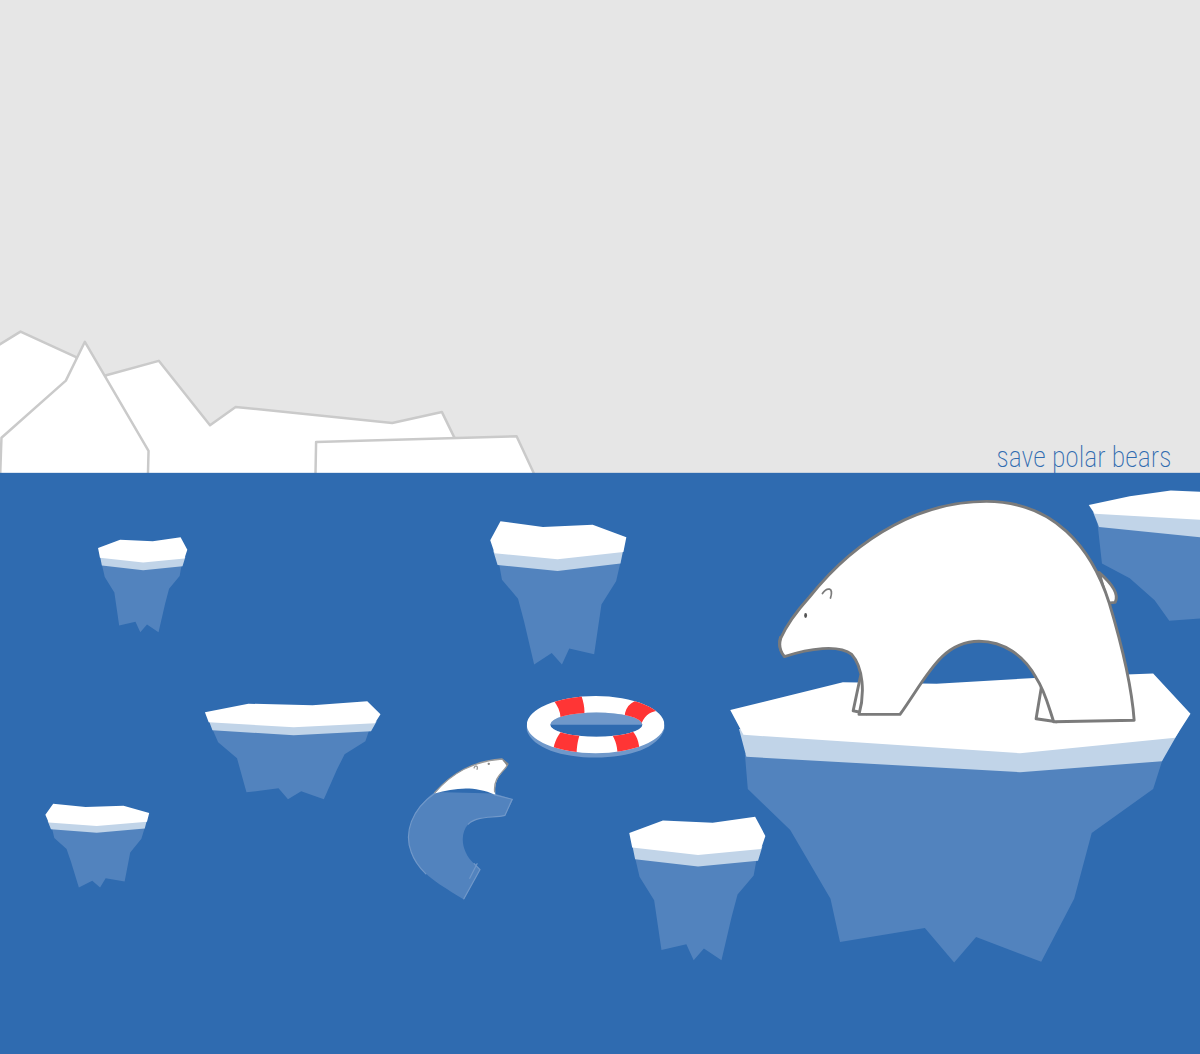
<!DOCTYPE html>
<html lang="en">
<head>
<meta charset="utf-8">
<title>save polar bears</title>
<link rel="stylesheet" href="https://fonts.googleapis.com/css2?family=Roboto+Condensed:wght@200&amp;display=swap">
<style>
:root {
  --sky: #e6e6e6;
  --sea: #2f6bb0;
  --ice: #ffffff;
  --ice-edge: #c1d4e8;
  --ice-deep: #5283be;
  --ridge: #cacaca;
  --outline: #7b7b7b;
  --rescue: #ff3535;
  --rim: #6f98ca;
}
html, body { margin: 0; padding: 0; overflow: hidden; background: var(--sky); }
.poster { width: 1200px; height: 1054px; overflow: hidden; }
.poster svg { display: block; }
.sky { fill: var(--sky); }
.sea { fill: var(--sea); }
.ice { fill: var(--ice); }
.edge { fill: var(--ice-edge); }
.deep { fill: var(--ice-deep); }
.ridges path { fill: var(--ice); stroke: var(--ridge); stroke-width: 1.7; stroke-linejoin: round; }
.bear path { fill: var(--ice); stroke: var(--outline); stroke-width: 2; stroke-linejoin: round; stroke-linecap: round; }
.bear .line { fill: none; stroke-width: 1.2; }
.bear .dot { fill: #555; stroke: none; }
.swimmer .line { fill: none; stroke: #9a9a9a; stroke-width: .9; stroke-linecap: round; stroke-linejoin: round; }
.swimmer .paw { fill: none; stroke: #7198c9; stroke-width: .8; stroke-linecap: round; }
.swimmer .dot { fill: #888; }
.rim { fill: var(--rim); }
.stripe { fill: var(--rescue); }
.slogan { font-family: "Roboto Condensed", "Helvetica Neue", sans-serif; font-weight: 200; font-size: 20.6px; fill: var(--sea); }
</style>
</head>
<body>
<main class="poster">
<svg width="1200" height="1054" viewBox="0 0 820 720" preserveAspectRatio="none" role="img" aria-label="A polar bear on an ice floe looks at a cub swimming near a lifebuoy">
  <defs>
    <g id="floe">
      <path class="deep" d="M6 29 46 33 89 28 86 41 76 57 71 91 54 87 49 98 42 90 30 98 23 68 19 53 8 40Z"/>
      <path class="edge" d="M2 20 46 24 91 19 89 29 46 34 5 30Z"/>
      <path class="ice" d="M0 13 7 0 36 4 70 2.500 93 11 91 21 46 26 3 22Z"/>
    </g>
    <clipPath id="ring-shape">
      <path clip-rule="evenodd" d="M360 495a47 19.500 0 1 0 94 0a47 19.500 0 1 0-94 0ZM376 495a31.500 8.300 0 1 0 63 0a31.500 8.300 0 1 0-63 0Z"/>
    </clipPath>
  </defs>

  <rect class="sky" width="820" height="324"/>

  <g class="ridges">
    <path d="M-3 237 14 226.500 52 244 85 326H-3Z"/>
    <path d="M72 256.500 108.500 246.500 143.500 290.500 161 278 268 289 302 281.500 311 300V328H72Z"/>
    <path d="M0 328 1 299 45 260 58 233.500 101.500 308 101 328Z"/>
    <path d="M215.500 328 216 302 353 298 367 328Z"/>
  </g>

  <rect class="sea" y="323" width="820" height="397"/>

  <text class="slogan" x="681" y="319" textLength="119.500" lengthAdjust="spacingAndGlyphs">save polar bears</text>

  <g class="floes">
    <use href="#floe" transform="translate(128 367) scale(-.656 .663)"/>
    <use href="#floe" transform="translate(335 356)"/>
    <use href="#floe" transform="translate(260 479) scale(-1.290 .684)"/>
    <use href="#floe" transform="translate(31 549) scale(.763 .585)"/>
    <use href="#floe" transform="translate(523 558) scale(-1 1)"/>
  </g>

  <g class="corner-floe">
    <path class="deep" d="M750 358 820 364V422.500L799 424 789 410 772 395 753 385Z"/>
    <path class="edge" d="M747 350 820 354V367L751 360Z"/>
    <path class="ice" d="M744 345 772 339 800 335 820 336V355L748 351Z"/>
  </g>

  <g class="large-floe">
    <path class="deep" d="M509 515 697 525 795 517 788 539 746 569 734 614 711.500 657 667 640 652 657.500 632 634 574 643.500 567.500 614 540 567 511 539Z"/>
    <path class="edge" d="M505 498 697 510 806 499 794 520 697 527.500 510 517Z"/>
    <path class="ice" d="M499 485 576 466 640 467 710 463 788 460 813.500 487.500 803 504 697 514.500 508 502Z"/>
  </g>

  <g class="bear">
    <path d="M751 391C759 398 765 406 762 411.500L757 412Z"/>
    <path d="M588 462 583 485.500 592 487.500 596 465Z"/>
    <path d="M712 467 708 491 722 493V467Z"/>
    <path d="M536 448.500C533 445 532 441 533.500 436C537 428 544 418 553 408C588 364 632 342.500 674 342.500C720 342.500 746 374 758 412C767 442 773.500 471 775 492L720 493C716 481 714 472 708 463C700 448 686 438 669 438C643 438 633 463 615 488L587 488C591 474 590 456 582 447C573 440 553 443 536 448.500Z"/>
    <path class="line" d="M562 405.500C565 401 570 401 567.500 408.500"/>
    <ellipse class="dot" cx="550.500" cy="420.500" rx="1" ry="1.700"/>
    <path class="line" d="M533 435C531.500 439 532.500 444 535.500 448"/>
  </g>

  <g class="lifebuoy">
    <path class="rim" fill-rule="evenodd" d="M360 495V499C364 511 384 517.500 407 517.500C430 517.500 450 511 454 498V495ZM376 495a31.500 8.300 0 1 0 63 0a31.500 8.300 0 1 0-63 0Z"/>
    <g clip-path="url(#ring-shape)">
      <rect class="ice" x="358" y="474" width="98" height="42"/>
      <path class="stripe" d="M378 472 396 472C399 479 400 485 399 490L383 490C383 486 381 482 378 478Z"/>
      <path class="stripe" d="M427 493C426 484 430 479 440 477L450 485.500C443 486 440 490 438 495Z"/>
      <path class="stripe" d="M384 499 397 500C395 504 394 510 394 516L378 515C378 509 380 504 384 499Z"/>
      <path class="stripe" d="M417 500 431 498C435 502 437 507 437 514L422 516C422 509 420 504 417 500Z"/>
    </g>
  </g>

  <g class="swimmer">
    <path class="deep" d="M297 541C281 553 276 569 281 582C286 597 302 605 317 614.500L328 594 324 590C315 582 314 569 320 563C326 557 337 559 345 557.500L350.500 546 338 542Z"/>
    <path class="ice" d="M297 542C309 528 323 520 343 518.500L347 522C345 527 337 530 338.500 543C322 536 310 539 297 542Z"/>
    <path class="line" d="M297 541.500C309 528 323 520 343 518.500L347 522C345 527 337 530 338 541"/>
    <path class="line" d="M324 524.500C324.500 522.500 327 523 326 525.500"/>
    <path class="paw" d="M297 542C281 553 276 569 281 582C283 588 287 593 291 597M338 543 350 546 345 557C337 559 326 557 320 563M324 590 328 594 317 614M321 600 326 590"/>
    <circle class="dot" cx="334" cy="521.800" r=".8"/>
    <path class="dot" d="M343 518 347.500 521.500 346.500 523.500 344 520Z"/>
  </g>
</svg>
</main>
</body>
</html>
::::
Exercise aim
All records above are to be output verbatim, with their pictures omitted.

Problem solution
<!DOCTYPE html>
<html lang="en">
<head>
<meta charset="utf-8">
<title>save polar bears</title>
<link rel="stylesheet" href="https://fonts.googleapis.com/css2?family=Roboto+Condensed:wght@200&amp;display=swap">
<style>
:root {
  --sky: #e6e6e6;
  --sea: #2f6bb0;
  --ice: #ffffff;
  --ice-edge: #c1d4e8;
  --ice-deep: #5283be;
  --ridge: #cacaca;
  --outline: #7b7b7b;
  --rescue: #ff3535;
  --rim: #6f98ca;
}
html, body { margin: 0; padding: 0; overflow: hidden; background: var(--sky); }
.poster { width: 1200px; height: 1054px; overflow: hidden; }
.poster svg { display: block; }
.sky { fill: var(--sky); }
.sea { fill: var(--sea); }
.ice { fill: var(--ice); }
.edge { fill: var(--ice-edge); }
.deep { fill: var(--ice-deep); }
.ridges path { fill: var(--ice); stroke: var(--ridge); stroke-width: 1.7; stroke-linejoin: round; }
.bear path { fill: var(--ice); stroke: var(--outline); stroke-width: 2; stroke-linejoin: round; stroke-linecap: round; }
.bear .line { fill: none; stroke-width: 1.2; }
.bear .dot { fill: #555; stroke: none; }
.swimmer .line { fill: none; stroke: #9a9a9a; stroke-width: .9; stroke-linecap: round; stroke-linejoin: round; }
.swimmer .paw { fill: none; stroke: #7198c9; stroke-width: .8; stroke-linecap: round; }
.swimmer .dot { fill: #888; }
.rim { fill: var(--rim); }
.stripe { fill: var(--rescue); }
.slogan { font-family: "Roboto Condensed", "Helvetica Neue", sans-serif; font-weight: 200; font-size: 20.6px; fill: var(--sea); }
</style>
</head>
<body>
<main class="poster">
<svg width="1200" height="1054" viewBox="0 0 820 720" preserveAspectRatio="none" role="img" aria-label="A polar bear on an ice floe looks at a cub swimming near a lifebuoy">
  <defs>
    <g id="floe">
      <path class="deep" d="M6 29 46 33 89 28 86 41 76 57 71 91 54 87 49 98 42 90 30 98 23 68 19 53 8 40Z"/>
      <path class="edge" d="M2 20 46 24 91 19 89 29 46 34 5 30Z"/>
      <path class="ice" d="M0 13 7 0 36 4 70 2.500 93 11 91 21 46 26 3 22Z"/>
    </g>
    <clipPath id="ring-shape">
      <path clip-rule="evenodd" d="M360 495a47 19.500 0 1 0 94 0a47 19.500 0 1 0-94 0ZM376 495a31.500 8.300 0 1 0 63 0a31.500 8.300 0 1 0-63 0Z"/>
    </clipPath>
  </defs>

  <rect class="sky" width="820" height="324"/>

  <g class="ridges">
    <path d="M-3 237 14 226.500 52 244 85 326H-3Z"/>
    <path d="M72 256.500 108.500 246.500 143.500 290.500 161 278 268 289 302 281.500 311 300V328H72Z"/>
    <path d="M0 328 1 299 45 260 58 233.500 101.500 308 101 328Z"/>
    <path d="M215.500 328 216 302 353 298 367 328Z"/>
  </g>

  <rect class="sea" y="323" width="820" height="397"/>

  <text class="slogan" x="681" y="319" textLength="119.500" lengthAdjust="spacingAndGlyphs">save polar bears</text>

  <g class="floes">
    <use href="#floe" transform="translate(128 367) scale(-.656 .663)"/>
    <use href="#floe" transform="translate(335 356)"/>
    <use href="#floe" transform="translate(260 479) scale(-1.290 .684)"/>
    <use href="#floe" transform="translate(31 549) scale(.763 .585)"/>
    <use href="#floe" transform="translate(523 558) scale(-1 1)"/>
  </g>

  <g class="corner-floe">
    <path class="deep" d="M750 358 820 364V422.500L799 424 789 410 772 395 753 385Z"/>
    <path class="edge" d="M747 350 820 354V367L751 360Z"/>
    <path class="ice" d="M744 345 772 339 800 335 820 336V355L748 351Z"/>
  </g>

  <g class="large-floe">
    <path class="deep" d="M509 515 697 525 795 517 788 539 746 569 734 614 711.500 657 667 640 652 657.500 632 634 574 643.500 567.500 614 540 567 511 539Z"/>
    <path class="edge" d="M505 498 697 510 806 499 794 520 697 527.500 510 517Z"/>
    <path class="ice" d="M499 485 576 466 640 467 710 463 788 460 813.500 487.500 803 504 697 514.500 508 502Z"/>
  </g>

  <g class="bear">
    <path d="M751 391C759 398 765 406 762 411.500L757 412Z"/>
    <path d="M588 462 583 485.500 592 487.500 596 465Z"/>
    <path d="M712 467 708 491 722 493V467Z"/>
    <path d="M536 448.500C533 445 532 441 533.500 436C537 428 544 418 553 408C588 364 632 342.500 674 342.500C720 342.500 746 374 758 412C767 442 773.500 471 775 492L720 493C716 481 714 472 708 463C700 448 686 438 669 438C643 438 633 463 615 488L587 488C591 474 590 456 582 447C573 440 553 443 536 448.500Z"/>
    <path class="line" d="M562 405.500C565 401 570 401 567.500 408.500"/>
    <ellipse class="dot" cx="550.500" cy="420.500" rx="1" ry="1.700"/>
    <path class="line" d="M533 435C531.500 439 532.500 444 535.500 448"/>
  </g>

  <g class="lifebuoy">
    <path class="rim" fill-rule="evenodd" d="M360 495V499C364 511 384 517.500 407 517.500C430 517.500 450 511 454 498V495ZM376 495a31.500 8.300 0 1 0 63 0a31.500 8.300 0 1 0-63 0Z"/>
    <g clip-path="url(#ring-shape)">
      <rect class="ice" x="358" y="474" width="98" height="42"/>
      <path class="stripe" d="M378 472 396 472C399 479 400 485 399 490L383 490C383 486 381 482 378 478Z"/>
      <path class="stripe" d="M427 493C426 484 430 479 440 477L450 485.500C443 486 440 490 438 495Z"/>
      <path class="stripe" d="M384 499 397 500C395 504 394 510 394 516L378 515C378 509 380 504 384 499Z"/>
      <path class="stripe" d="M417 500 431 498C435 502 437 507 437 514L422 516C422 509 420 504 417 500Z"/>
    </g>
  </g>

  <g class="swimmer">
    <path class="deep" d="M297 541C281 553 276 569 281 582C286 597 302 605 317 614.500L328 594 324 590C315 582 314 569 320 563C326 557 337 559 345 557.500L350.500 546 338 542Z"/>
    <path class="ice" d="M297 542C309 528 323 520 343 518.500L347 522C345 527 337 530 338.500 543C322 536 310 539 297 542Z"/>
    <path class="line" d="M297 541.500C309 528 323 520 343 518.500L347 522C345 527 337 530 338 541"/>
    <path class="line" d="M324 524.500C324.500 522.500 327 523 326 525.500"/>
    <path class="paw" d="M297 542C281 553 276 569 281 582C283 588 287 593 291 597M338 543 350 546 345 557C337 559 326 557 320 563M324 590 328 594 317 614M321 600 326 590"/>
    <circle class="dot" cx="334" cy="521.800" r=".8"/>
    <path class="dot" d="M343 518 347.500 521.500 346.500 523.500 344 520Z"/>
  </g>
</svg>
</main>
</body>
</html>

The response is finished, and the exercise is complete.